revenue this year despite internal restructuring programmes and
expansion into other food sectors, warn analysts.
Following recent European sugar reforms, the German manufacturers ratings have been downgraded by analyst firm Moodys.
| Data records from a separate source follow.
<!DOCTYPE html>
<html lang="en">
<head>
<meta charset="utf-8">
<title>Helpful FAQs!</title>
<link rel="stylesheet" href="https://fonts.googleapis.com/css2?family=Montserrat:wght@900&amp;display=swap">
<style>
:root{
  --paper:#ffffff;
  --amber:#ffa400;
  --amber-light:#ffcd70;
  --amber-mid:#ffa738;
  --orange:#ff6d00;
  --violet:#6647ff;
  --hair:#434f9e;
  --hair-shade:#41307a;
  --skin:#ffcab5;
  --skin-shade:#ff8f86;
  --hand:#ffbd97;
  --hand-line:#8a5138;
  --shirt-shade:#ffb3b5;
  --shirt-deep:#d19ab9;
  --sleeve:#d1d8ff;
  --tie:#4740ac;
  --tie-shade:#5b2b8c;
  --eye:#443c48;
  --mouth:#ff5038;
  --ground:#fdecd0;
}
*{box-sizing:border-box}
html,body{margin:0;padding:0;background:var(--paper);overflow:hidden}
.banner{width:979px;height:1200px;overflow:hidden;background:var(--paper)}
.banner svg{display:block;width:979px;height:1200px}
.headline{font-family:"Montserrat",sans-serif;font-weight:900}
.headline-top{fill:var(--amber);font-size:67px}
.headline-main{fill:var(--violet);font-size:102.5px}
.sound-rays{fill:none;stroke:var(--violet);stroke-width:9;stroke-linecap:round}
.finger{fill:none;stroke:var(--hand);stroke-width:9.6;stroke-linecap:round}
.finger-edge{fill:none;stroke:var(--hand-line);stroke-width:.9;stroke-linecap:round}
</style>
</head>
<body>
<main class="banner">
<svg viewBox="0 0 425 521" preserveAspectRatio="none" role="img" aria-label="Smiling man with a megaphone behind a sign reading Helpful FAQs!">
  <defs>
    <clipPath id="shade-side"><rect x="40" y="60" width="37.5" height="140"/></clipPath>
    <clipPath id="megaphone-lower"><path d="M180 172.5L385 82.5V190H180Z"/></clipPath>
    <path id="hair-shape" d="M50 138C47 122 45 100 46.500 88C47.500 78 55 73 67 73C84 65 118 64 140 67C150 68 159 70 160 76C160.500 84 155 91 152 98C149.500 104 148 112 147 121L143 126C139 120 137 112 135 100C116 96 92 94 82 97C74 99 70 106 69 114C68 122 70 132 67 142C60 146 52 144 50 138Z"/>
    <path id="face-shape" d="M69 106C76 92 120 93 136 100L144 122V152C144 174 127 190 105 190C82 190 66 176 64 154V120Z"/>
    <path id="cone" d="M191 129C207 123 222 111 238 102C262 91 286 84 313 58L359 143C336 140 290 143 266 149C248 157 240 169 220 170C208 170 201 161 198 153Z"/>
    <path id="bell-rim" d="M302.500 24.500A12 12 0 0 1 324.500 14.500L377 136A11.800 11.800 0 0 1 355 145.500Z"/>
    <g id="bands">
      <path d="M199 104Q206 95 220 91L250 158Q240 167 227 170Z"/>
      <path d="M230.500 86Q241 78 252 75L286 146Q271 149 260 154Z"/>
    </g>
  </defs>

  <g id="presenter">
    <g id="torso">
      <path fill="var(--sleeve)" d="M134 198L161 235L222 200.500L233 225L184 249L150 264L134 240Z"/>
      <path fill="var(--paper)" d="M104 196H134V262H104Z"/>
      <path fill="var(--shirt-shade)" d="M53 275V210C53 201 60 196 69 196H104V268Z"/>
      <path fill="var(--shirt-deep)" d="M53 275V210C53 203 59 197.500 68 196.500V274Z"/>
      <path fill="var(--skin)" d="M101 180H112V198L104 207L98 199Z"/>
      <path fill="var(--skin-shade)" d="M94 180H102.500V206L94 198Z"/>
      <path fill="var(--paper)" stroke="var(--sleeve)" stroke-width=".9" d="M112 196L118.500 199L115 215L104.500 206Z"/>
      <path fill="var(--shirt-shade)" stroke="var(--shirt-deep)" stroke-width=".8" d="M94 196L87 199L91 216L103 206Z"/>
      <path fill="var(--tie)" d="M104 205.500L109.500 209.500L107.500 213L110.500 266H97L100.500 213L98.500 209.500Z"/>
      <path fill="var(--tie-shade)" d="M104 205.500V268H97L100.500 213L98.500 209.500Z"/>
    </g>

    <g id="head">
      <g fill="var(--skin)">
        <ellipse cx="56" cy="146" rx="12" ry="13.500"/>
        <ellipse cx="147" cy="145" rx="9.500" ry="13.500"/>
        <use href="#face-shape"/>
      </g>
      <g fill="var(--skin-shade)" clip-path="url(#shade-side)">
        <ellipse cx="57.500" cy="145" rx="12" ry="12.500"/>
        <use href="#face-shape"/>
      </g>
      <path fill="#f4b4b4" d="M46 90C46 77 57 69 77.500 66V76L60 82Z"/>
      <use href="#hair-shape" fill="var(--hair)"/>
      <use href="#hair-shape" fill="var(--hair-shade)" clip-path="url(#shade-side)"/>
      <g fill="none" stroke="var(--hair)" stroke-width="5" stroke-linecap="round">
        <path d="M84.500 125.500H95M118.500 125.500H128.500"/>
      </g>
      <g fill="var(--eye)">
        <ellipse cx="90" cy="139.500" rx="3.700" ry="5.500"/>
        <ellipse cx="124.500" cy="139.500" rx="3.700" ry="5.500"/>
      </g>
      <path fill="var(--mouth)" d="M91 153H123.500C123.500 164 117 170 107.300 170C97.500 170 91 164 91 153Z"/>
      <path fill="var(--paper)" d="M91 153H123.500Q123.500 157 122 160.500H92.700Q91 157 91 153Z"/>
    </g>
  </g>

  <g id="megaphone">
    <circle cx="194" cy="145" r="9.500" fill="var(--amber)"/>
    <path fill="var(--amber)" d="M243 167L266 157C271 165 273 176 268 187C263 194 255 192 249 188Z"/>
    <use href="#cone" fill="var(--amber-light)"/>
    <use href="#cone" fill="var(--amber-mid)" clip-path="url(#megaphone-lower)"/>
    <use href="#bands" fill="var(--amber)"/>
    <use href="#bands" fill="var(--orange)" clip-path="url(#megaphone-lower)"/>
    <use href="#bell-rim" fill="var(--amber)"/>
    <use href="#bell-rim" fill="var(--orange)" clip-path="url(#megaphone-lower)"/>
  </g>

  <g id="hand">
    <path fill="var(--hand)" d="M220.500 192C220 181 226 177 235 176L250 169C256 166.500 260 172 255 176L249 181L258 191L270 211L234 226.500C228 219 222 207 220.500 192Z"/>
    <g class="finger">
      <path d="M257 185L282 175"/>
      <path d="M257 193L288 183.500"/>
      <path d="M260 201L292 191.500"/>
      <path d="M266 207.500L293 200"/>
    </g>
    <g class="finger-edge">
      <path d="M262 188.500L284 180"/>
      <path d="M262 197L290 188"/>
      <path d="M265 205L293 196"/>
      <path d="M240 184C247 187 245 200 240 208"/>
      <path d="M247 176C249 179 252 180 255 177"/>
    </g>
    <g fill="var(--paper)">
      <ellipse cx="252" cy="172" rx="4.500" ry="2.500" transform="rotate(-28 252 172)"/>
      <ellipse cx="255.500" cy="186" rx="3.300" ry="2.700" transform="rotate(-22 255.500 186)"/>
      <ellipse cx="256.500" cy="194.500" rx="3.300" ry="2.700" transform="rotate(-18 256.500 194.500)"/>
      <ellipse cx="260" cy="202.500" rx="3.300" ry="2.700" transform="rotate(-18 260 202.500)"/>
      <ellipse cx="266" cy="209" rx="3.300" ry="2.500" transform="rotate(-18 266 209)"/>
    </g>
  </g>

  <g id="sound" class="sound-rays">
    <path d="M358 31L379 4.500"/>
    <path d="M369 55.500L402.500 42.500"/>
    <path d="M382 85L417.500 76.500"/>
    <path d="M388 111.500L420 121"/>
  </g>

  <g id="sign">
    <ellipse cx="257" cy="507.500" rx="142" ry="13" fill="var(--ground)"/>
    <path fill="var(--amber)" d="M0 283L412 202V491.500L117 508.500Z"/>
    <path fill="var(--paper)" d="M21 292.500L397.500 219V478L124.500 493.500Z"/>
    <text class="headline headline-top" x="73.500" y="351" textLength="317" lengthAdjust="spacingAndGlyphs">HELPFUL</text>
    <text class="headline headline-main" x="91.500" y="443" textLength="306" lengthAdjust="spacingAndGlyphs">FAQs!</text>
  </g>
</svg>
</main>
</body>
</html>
The move comes after a four month review to assess the future impact of the tariff changes.
Moody's recognised the manufacturers leading position in the EU sugar market, and pointed to remaining tariff barriers preventing imports from international producers into the bloc, as positive short-term factors.
But the ratings firm expressed concern that the staggered reform will bring difficult times for Sudzucker, even though the company remains optimistic.
"The rating outlook is negative as Moody's points out some potential challenges in Sdzucker improving its operating profit and reaching in the year ending February 2007," Moody's said in a statement.
It cautions that if the manufacturers cash flow drops significantly in the current year, it will be under severe business pressure that will impact its rating even further.
And the analyst warns that disappointing operating performance through price pressures in the EU sugar market must be guarded against at all costs to prevent a downward spiral in revenue.
But Sudzucker has taken steps to strengthen its balance sheet through equity and bond issues in February, which are expected to enhance cash flow for the year-end financial statistics.
Moreover, the company will work to restructure its sugar operations to bring the cost savings needed to enhance operating profit.
Although the trade reforms will be tough on all European sugar processors, the Commission's reduction of the sugar reference price by a total of 36 per cent is less than had been put forward in the initial proposal, though volume restrictions will still apply.
Sudzucker has assumed that the planned price reductions will lead to far-reaching structural changes in the European sugar industry.
Producers in climatically less suitable beet-growing regions of the EU are likely to be worse hit, thus significantly reducing the EU's present production capacity.
But because Sudzucker's factories lie in the most efficient regions with the highest sugar yields in Europe, the firm believes it is in an excellent competitive position to ride out the difficult trading climate.
And it also operates in a number of businesses outside the sugar sector, including functional food, bioethanol, starch, fruit and consumer food.
But Moody's acknowledged some problems in these divisions, saying: "[We] believe that the company's presence and expansion in some non-sugar activities that either have shown volatility in the recent past or are in an early phase of development, increase to some extent the business risk."
In the year ended 28 February, Sudzucker reported consolidated revenues of € 4.8bn and operating profit of € 523m.